Scan the entries below for the word "outer", then copy each line that holds it.

Top of Data for the task

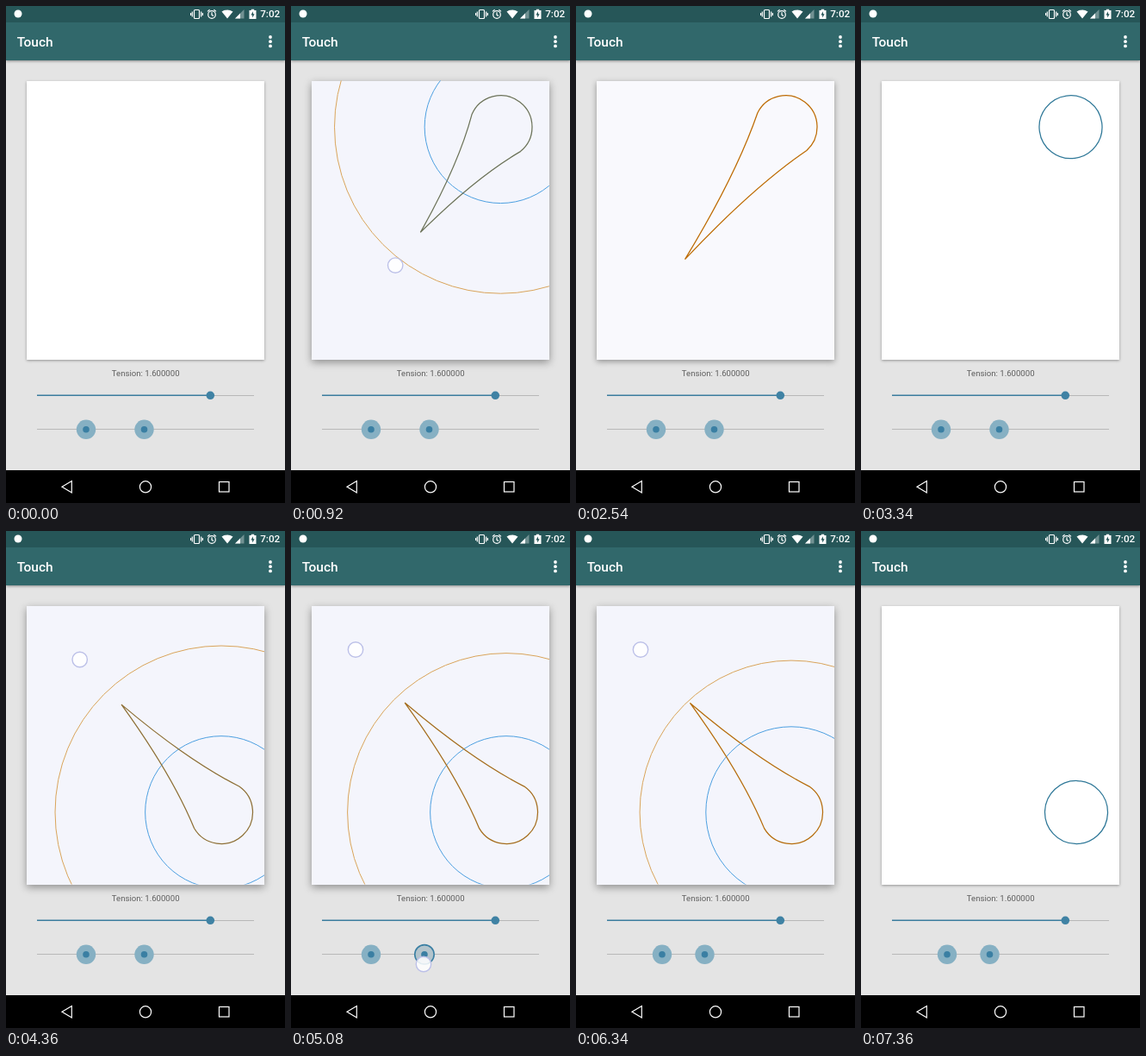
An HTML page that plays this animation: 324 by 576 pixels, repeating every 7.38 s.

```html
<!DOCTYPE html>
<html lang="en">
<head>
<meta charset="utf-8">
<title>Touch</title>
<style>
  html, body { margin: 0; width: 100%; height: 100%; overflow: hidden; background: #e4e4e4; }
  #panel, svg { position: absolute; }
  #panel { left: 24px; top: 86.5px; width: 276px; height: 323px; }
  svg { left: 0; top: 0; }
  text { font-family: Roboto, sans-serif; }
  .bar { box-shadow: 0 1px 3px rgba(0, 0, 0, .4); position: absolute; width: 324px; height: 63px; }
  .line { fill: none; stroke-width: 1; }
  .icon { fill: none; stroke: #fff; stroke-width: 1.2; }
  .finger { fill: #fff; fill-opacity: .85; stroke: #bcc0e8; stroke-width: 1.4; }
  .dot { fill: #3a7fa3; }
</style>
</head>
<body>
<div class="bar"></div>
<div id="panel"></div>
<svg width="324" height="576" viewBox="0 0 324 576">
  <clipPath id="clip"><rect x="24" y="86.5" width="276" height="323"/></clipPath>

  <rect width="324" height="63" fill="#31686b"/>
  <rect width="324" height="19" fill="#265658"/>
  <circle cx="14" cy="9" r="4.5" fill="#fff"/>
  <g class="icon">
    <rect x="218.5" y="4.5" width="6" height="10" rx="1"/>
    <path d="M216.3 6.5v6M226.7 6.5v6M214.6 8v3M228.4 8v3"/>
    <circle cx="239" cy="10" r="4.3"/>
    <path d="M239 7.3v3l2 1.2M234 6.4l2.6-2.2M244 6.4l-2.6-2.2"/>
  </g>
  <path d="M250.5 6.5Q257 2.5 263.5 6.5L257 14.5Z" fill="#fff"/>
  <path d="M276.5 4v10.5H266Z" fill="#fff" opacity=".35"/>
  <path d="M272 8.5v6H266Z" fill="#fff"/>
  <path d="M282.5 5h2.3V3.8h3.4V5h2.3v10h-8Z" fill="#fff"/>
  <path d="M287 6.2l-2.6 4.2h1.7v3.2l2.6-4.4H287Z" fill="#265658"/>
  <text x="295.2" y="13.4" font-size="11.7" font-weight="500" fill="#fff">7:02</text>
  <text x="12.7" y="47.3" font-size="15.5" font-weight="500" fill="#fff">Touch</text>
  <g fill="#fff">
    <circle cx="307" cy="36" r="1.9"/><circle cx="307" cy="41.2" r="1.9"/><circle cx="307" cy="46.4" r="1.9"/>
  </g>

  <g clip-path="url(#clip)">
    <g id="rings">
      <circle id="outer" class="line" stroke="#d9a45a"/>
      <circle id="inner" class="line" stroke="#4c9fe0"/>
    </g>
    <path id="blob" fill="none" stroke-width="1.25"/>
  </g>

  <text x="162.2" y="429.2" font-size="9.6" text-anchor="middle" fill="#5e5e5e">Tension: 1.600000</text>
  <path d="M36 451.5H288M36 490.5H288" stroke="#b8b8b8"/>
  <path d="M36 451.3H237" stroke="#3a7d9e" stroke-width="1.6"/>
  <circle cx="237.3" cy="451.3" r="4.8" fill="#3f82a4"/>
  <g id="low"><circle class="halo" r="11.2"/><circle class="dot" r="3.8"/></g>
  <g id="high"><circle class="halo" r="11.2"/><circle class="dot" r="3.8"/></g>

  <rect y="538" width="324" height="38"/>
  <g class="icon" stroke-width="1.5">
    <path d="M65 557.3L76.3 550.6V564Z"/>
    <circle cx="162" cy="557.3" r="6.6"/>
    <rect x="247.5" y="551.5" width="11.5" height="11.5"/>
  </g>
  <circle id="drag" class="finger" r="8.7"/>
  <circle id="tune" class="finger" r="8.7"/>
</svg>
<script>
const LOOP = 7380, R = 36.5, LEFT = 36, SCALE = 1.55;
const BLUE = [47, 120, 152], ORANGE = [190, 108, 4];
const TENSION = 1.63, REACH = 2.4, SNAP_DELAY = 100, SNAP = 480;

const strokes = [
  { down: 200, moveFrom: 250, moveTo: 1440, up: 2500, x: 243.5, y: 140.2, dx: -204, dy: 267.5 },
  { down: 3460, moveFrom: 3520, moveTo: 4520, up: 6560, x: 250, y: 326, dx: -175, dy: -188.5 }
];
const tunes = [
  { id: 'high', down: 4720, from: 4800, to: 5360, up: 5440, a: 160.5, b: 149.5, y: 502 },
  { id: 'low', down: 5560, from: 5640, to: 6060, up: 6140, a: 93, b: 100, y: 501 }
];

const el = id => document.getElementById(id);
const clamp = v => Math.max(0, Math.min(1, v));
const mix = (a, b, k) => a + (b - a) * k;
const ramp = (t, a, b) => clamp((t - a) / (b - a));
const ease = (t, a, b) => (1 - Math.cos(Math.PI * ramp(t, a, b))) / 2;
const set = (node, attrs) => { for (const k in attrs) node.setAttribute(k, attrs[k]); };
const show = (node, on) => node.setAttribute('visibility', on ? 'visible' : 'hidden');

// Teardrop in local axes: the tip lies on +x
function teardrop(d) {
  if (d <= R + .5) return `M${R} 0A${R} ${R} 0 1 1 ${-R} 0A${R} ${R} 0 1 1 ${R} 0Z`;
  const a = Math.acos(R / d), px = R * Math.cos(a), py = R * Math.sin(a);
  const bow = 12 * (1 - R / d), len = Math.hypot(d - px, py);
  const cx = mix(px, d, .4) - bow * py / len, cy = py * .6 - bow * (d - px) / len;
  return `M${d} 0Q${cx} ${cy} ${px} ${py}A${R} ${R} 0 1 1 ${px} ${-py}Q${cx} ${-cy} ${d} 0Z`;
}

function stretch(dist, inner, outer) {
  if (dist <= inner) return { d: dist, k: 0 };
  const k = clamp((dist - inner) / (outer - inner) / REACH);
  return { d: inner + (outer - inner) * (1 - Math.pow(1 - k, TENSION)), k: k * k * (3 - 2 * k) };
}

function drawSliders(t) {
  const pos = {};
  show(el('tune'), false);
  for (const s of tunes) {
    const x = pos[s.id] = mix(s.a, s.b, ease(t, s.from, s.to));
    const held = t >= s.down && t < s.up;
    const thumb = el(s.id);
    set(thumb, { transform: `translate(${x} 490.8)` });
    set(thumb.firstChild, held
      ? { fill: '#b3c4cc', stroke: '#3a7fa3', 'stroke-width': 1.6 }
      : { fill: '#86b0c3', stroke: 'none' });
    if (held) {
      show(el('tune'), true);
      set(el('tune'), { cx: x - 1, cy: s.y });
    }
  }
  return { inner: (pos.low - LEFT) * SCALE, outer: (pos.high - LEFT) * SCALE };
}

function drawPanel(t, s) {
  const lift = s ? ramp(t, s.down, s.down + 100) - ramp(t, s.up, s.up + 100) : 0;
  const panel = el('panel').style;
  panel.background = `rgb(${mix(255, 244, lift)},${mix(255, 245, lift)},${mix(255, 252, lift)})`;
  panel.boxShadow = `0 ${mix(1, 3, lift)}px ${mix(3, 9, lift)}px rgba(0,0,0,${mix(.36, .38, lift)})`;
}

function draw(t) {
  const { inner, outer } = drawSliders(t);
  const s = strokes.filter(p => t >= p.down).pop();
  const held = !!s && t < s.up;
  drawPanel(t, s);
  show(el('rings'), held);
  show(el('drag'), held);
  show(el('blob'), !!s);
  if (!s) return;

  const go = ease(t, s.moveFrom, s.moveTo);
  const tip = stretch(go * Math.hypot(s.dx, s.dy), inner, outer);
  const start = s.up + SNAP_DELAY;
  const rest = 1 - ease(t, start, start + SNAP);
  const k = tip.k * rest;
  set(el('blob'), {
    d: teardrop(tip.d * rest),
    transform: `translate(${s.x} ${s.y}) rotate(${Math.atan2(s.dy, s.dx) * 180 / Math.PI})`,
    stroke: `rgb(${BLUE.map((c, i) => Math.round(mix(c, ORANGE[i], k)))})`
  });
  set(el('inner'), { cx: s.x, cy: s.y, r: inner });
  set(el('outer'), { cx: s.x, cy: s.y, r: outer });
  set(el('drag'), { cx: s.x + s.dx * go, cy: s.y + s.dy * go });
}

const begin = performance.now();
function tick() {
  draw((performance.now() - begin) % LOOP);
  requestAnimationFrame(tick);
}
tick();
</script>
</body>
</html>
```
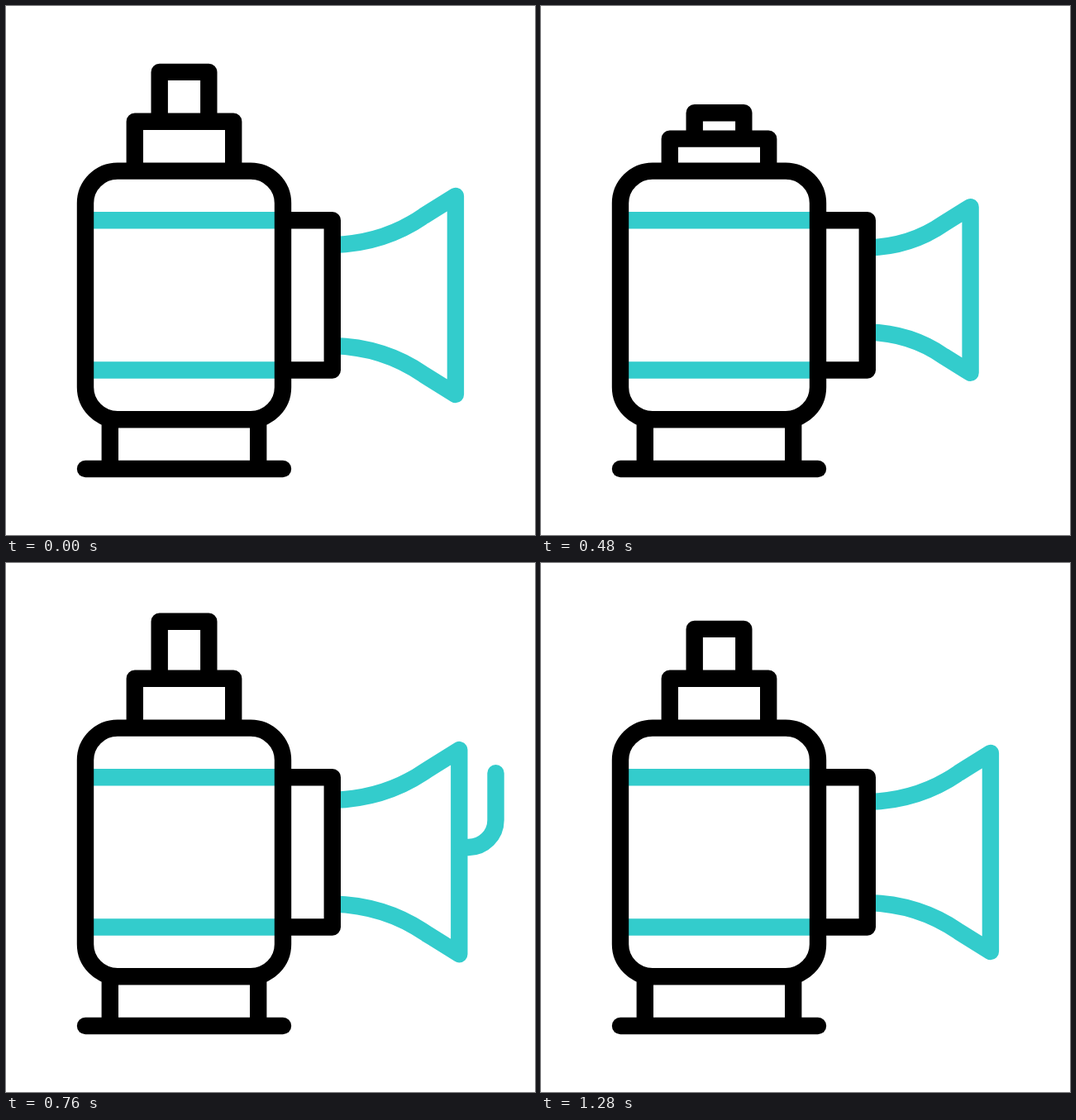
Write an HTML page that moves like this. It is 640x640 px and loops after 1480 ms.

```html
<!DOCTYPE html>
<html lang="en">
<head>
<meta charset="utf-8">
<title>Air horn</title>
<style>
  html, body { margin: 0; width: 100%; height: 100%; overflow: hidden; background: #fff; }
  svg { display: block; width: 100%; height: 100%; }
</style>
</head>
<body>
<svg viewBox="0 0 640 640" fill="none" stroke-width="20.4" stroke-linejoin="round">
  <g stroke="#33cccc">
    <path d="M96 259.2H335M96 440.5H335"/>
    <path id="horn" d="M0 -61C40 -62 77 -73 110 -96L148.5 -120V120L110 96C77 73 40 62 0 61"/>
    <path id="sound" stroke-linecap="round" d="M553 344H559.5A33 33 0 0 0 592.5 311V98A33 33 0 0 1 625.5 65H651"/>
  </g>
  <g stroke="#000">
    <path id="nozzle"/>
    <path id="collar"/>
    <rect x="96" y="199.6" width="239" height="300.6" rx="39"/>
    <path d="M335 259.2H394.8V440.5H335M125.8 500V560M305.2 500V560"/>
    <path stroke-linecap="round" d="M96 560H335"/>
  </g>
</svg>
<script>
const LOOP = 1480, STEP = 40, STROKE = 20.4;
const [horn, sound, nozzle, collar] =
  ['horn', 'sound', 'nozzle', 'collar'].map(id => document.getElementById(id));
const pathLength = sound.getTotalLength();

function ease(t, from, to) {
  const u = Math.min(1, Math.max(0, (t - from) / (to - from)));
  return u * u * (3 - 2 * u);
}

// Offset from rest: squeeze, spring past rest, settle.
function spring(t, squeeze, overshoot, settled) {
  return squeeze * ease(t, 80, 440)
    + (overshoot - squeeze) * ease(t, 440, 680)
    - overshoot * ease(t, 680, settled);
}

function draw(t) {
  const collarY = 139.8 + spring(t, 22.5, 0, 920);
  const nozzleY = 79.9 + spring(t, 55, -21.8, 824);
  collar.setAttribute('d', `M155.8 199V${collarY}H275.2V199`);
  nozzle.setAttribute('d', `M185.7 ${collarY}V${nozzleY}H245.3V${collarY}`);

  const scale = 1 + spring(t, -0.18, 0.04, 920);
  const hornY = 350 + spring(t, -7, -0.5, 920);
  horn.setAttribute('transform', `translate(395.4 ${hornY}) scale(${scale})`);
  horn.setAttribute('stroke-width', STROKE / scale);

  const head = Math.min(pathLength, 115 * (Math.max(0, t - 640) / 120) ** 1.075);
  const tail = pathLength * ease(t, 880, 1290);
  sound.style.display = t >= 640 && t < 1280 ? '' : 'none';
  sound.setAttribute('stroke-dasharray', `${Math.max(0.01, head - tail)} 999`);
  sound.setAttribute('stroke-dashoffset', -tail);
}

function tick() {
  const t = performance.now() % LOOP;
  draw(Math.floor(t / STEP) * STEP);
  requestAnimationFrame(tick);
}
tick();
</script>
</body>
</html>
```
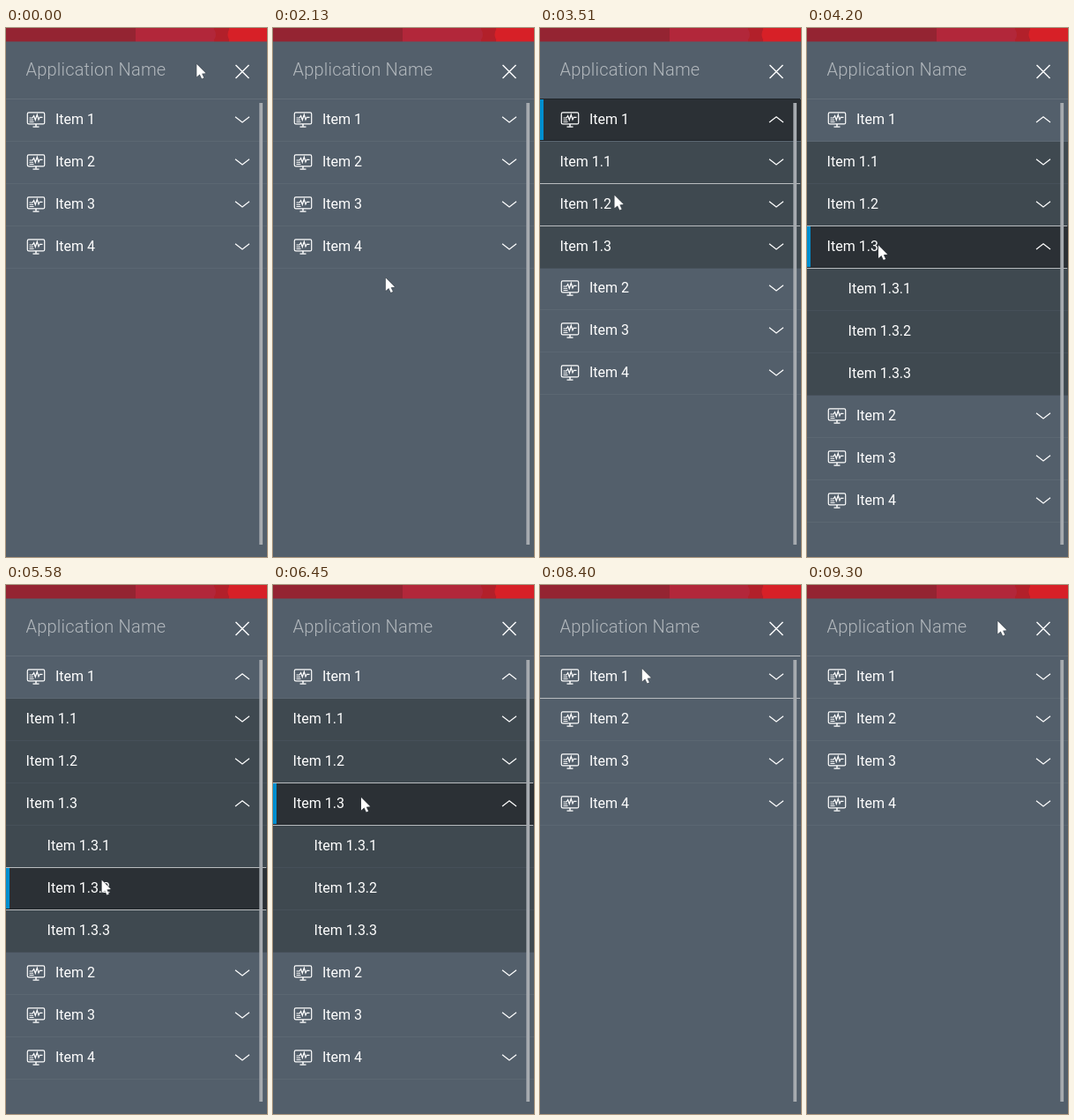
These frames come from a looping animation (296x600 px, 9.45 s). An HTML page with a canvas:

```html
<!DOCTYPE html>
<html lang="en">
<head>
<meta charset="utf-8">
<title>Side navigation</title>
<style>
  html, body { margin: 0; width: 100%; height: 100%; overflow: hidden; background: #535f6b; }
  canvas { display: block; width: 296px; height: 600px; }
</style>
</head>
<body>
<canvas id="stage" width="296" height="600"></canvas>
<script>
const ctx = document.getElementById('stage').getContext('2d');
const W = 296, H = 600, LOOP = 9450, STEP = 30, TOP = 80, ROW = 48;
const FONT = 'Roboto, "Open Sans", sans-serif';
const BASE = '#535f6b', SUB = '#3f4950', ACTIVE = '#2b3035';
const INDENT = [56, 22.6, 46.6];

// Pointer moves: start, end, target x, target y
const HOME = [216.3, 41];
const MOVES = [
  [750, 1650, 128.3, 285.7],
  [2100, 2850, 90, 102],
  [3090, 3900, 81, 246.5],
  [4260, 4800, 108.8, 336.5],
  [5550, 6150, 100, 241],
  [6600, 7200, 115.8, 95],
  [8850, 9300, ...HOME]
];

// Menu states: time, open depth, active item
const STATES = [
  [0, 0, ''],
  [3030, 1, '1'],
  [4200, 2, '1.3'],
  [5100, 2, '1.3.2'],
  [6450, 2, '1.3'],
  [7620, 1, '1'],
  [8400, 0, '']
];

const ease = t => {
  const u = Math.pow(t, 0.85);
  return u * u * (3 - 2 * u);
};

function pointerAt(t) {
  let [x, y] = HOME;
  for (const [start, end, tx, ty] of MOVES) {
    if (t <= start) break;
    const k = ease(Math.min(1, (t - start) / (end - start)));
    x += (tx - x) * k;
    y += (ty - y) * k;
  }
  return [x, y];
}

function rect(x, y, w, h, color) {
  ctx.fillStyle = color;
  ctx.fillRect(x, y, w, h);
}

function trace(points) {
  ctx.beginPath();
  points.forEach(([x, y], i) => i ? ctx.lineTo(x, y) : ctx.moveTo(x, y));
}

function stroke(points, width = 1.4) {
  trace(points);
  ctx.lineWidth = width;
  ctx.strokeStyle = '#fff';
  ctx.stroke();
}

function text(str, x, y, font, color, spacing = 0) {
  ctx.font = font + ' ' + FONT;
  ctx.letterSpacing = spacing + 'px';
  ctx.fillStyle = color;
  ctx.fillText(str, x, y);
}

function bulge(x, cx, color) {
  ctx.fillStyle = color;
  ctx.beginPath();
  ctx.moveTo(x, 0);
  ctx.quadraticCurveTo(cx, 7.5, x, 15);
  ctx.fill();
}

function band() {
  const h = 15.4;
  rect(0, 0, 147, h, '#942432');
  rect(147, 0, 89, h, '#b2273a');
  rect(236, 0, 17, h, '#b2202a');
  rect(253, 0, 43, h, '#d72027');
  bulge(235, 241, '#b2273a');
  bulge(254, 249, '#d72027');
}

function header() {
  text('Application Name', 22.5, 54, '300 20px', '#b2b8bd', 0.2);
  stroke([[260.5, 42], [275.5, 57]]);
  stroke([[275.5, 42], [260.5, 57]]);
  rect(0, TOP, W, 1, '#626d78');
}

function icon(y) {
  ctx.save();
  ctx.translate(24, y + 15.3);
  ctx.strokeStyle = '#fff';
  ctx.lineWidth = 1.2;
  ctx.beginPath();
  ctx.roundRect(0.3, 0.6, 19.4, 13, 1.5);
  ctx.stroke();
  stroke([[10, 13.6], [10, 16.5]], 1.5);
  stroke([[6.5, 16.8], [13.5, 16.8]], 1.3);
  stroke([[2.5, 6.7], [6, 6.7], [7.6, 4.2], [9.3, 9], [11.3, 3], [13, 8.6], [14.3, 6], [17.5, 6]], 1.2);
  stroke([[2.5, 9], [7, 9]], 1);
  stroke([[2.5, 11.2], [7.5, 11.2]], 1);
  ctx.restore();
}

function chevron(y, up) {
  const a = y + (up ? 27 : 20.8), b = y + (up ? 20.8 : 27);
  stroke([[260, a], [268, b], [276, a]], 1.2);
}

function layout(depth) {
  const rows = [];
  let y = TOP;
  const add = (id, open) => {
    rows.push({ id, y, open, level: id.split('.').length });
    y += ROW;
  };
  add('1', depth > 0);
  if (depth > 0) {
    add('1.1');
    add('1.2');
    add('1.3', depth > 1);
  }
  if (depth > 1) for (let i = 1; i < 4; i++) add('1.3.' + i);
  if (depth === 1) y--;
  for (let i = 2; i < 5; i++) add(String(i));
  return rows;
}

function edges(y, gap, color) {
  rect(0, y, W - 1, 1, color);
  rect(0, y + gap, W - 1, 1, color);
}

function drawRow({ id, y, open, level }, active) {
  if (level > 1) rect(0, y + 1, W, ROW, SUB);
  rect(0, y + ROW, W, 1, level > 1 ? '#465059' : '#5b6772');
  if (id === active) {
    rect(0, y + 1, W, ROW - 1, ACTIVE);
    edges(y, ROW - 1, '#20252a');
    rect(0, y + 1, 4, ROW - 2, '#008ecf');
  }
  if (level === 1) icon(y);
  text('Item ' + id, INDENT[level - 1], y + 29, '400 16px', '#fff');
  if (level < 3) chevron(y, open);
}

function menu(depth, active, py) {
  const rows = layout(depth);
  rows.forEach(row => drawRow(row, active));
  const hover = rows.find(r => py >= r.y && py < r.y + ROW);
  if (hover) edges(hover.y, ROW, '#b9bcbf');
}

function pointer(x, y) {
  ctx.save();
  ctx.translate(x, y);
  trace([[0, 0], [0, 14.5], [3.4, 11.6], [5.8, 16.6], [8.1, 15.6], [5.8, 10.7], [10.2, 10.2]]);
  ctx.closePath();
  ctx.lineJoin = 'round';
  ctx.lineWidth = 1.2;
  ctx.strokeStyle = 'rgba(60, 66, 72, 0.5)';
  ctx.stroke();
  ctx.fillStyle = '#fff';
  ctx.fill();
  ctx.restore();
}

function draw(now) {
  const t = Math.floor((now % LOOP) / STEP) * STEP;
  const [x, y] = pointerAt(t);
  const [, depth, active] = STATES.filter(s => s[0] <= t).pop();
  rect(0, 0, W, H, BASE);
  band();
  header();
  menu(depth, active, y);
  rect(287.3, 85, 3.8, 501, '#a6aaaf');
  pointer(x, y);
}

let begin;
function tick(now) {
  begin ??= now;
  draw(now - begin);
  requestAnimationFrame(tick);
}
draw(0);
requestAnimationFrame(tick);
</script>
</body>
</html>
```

Bottom of Data for the task

[Result]
      <circle id="outer" class="line" stroke="#d9a45a"/>
function stretch(dist, inner, outer) {
  const k = clamp((dist - inner) / (outer - inner) / REACH);
  return { d: inner + (outer - inner) * (1 - Math.pow(1 - k, TENSION)), k: k * k * (3 - 2 * k) };
  return { inner: (pos.low - LEFT) * SCALE, outer: (pos.high - LEFT) * SCALE };
  const { inner, outer } = drawSliders(t);
  const tip = stretch(go * Math.hypot(s.dx, s.dy), inner, outer);
  set(el('outer'), { cx: s.x, cy: s.y, r: outer });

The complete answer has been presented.